- [What to do] If a line of the data below holds the word "array", list it.

Stored items:
[Start of section]

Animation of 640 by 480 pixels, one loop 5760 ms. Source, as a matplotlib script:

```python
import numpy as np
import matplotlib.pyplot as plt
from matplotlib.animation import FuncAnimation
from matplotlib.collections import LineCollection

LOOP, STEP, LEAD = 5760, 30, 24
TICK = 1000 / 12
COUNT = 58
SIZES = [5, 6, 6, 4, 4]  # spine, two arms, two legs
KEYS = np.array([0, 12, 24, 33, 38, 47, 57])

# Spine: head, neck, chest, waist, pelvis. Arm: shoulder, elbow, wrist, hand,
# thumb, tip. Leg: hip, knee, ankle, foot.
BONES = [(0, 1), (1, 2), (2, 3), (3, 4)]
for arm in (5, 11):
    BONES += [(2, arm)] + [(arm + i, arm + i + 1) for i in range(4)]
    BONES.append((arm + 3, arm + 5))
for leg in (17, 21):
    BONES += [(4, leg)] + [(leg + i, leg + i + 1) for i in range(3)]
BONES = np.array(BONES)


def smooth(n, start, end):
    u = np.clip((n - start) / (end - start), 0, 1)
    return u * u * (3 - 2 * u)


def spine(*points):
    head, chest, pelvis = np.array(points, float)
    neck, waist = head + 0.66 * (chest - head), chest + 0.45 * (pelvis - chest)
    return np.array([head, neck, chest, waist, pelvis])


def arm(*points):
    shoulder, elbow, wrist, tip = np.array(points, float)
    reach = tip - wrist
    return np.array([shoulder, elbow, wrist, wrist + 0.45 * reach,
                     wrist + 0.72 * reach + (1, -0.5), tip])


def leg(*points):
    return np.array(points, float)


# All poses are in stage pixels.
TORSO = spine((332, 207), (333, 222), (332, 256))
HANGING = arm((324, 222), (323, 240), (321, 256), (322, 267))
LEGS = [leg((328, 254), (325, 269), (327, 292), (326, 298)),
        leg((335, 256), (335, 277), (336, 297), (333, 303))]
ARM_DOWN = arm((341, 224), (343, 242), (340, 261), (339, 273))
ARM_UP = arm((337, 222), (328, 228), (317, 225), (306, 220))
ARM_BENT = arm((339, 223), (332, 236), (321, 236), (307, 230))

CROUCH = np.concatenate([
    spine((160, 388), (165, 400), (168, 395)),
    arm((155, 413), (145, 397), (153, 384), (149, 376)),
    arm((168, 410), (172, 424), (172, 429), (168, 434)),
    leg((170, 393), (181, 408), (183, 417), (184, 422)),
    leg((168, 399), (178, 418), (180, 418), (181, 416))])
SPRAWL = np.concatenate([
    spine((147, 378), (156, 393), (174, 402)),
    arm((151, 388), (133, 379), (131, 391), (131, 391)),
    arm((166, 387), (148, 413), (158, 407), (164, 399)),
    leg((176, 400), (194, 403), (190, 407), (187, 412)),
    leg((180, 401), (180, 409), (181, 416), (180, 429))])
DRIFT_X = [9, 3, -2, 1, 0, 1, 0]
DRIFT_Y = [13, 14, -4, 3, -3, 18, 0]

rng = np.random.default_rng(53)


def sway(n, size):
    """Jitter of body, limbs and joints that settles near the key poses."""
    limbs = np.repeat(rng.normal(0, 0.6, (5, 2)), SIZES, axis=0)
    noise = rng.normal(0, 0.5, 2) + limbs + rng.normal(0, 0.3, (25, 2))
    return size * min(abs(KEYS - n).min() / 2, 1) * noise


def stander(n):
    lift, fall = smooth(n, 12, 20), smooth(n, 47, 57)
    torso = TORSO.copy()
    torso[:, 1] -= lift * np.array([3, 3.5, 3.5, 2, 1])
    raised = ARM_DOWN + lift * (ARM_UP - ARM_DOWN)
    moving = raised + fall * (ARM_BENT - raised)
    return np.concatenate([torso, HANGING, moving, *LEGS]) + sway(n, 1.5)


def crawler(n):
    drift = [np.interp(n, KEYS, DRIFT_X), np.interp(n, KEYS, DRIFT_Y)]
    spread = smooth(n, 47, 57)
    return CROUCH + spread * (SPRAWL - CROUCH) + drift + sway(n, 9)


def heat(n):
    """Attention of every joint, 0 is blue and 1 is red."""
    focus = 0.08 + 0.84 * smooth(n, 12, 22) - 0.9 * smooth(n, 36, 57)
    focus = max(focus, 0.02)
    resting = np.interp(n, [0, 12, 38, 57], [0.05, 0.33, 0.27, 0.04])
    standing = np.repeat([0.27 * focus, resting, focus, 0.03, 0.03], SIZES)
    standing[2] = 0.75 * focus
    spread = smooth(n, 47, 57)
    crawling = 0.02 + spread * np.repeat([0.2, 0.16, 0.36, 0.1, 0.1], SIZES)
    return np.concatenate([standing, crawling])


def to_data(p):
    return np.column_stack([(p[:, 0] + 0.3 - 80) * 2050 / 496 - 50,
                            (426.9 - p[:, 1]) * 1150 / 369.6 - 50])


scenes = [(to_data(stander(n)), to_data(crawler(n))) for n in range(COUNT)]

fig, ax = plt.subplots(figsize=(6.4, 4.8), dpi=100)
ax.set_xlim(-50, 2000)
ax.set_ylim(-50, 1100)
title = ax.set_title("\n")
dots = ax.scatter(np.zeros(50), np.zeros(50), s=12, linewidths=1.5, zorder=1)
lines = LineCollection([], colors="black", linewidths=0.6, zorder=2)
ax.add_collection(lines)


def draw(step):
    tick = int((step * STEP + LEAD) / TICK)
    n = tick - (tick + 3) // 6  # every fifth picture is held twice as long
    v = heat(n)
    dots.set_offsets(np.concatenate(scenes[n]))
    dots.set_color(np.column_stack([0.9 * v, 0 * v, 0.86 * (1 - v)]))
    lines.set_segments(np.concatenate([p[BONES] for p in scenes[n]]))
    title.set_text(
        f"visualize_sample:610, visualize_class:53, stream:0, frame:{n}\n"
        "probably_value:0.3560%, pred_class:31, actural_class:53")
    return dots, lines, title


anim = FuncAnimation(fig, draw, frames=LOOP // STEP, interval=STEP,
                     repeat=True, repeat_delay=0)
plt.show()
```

[End of section]

- [Written answer]
KEYS = np.array([0, 12, 24, 33, 38, 47, 57])
BONES = np.array(BONES)
    head, chest, pelvis = np.array(points, float)
    return np.array([head, neck, chest, waist, pelvis])
    shoulder, elbow, wrist, tip = np.array(points, float)
    return np.array([shoulder, elbow, wrist, wrist + 0.45 * reach,
    return np.array(points, float)
    torso[:, 1] -= lift * np.array([3, 3.5, 3.5, 2, 1])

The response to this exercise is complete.